What is expected | Please find all lines in the data that hold the string "left" and copy them.

Stored data entries |
* * * * * * *
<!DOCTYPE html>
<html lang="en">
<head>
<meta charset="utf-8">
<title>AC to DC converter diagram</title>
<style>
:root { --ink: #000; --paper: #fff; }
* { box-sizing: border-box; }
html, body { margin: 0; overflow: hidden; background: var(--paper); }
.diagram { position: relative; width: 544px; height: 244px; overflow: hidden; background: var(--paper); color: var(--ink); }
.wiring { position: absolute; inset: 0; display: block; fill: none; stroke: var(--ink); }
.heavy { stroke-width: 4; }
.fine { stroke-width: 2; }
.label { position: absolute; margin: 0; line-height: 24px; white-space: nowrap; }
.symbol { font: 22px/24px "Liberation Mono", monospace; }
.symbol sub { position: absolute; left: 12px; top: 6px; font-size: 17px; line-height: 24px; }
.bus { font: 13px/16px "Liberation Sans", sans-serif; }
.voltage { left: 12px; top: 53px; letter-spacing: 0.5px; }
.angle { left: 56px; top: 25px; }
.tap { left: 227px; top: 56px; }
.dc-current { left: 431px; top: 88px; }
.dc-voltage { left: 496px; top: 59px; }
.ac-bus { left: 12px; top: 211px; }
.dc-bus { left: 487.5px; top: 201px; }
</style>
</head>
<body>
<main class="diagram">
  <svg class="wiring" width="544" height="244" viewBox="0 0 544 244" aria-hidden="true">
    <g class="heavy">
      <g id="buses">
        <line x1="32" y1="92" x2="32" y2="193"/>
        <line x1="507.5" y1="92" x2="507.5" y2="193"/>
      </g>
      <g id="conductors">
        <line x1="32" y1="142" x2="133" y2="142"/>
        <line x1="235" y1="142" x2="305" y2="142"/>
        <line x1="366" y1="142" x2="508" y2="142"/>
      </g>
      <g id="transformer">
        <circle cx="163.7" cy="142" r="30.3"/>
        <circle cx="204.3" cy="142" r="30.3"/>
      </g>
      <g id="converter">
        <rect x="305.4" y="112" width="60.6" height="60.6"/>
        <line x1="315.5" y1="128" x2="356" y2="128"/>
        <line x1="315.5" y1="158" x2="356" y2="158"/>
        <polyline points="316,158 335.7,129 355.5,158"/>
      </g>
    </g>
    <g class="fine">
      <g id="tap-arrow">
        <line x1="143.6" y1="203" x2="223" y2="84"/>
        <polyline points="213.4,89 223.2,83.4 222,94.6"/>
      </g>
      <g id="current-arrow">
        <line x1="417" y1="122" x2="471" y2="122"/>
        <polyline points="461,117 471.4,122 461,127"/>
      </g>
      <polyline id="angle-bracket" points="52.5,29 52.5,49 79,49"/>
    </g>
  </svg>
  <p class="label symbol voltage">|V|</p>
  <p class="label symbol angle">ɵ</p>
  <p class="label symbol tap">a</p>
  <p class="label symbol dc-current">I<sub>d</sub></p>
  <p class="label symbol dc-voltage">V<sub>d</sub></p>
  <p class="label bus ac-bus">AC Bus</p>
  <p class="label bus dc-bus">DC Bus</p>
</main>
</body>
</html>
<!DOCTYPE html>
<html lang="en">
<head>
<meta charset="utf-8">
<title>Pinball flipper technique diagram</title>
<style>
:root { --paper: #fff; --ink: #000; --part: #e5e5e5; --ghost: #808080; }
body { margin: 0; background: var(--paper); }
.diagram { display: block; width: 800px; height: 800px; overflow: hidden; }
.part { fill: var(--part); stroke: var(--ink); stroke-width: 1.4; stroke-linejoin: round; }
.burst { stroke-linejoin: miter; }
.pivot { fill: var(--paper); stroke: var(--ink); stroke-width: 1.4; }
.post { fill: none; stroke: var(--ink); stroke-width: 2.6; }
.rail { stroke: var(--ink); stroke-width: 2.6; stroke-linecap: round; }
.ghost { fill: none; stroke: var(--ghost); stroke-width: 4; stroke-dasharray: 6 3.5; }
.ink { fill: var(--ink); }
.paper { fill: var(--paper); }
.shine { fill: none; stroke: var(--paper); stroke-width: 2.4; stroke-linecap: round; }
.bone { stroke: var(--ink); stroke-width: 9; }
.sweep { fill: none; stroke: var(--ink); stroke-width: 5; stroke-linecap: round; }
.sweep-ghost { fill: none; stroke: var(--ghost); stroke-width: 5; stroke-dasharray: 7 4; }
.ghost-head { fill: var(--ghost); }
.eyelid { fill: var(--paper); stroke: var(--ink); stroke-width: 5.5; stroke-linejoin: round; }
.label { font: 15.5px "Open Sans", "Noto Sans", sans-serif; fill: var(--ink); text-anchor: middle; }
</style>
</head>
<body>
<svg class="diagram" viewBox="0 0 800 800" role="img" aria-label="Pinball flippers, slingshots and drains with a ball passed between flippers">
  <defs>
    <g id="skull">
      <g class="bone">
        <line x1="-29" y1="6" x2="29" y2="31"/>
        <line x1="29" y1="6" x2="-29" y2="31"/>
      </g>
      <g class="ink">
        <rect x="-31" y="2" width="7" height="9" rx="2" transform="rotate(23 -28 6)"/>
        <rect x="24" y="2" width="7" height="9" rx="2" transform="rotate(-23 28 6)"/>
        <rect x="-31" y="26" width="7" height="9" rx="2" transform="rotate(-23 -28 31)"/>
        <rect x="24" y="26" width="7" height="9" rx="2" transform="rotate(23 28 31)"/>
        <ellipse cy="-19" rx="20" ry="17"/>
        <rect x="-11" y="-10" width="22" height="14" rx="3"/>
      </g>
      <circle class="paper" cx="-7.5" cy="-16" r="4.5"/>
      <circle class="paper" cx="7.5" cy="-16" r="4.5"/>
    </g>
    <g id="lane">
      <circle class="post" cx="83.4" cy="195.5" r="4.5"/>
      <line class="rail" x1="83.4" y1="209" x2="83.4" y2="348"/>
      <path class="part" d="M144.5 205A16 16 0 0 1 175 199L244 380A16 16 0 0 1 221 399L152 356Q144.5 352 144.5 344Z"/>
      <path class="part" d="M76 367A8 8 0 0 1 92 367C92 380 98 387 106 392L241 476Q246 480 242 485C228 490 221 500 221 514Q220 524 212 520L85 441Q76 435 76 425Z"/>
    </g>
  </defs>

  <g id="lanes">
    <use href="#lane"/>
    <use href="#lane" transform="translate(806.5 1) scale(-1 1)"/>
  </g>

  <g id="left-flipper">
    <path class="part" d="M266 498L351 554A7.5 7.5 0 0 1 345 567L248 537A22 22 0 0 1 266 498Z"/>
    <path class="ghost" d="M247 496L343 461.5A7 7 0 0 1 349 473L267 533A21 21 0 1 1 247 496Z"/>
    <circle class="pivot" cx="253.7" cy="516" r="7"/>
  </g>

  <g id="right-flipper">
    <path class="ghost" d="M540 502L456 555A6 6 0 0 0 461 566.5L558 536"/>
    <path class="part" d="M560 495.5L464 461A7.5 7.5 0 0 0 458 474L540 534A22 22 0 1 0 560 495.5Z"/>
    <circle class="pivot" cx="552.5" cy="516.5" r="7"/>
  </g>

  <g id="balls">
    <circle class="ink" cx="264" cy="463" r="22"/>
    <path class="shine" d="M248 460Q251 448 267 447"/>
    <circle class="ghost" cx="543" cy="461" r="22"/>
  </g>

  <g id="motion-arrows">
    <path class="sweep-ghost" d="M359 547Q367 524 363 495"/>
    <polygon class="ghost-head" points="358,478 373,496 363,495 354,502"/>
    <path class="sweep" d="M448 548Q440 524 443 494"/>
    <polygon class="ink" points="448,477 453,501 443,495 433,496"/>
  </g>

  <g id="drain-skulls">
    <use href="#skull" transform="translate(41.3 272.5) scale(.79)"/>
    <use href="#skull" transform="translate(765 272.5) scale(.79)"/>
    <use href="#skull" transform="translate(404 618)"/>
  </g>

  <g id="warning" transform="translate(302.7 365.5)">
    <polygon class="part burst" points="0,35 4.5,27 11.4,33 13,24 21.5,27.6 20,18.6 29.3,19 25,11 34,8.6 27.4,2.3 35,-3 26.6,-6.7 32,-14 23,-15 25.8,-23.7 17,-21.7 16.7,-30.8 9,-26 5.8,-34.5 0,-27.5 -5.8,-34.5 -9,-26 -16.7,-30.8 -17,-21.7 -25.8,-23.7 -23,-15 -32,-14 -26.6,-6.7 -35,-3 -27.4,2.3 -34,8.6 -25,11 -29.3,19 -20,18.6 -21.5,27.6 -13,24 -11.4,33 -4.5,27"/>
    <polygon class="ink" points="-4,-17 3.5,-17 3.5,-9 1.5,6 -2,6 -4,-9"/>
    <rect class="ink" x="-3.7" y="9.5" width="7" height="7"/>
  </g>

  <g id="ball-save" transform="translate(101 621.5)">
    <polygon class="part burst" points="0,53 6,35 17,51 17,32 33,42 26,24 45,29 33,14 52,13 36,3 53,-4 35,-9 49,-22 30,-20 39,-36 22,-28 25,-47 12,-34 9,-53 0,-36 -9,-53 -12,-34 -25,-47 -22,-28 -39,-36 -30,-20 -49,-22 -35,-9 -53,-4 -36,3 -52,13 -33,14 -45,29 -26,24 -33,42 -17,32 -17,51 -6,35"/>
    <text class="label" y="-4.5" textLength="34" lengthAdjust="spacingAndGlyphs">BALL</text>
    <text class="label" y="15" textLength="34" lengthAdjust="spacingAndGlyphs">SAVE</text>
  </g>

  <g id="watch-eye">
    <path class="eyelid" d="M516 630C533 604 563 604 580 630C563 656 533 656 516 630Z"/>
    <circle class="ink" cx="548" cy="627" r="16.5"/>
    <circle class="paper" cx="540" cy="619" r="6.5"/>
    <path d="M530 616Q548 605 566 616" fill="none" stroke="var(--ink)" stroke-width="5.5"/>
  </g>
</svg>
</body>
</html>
* * * * * * *
Reply to the exercise |
.symbol sub { position: absolute; left: 12px; top: 6px; font-size: 17px; line-height: 24px; }
.voltage { left: 12px; top: 53px; letter-spacing: 0.5px; }
.angle { left: 56px; top: 25px; }
.tap { left: 227px; top: 56px; }
.dc-current { left: 431px; top: 88px; }
.dc-voltage { left: 496px; top: 59px; }
.ac-bus { left: 12px; top: 211px; }
.dc-bus { left: 487.5px; top: 201px; }
  <g id="left-flipper">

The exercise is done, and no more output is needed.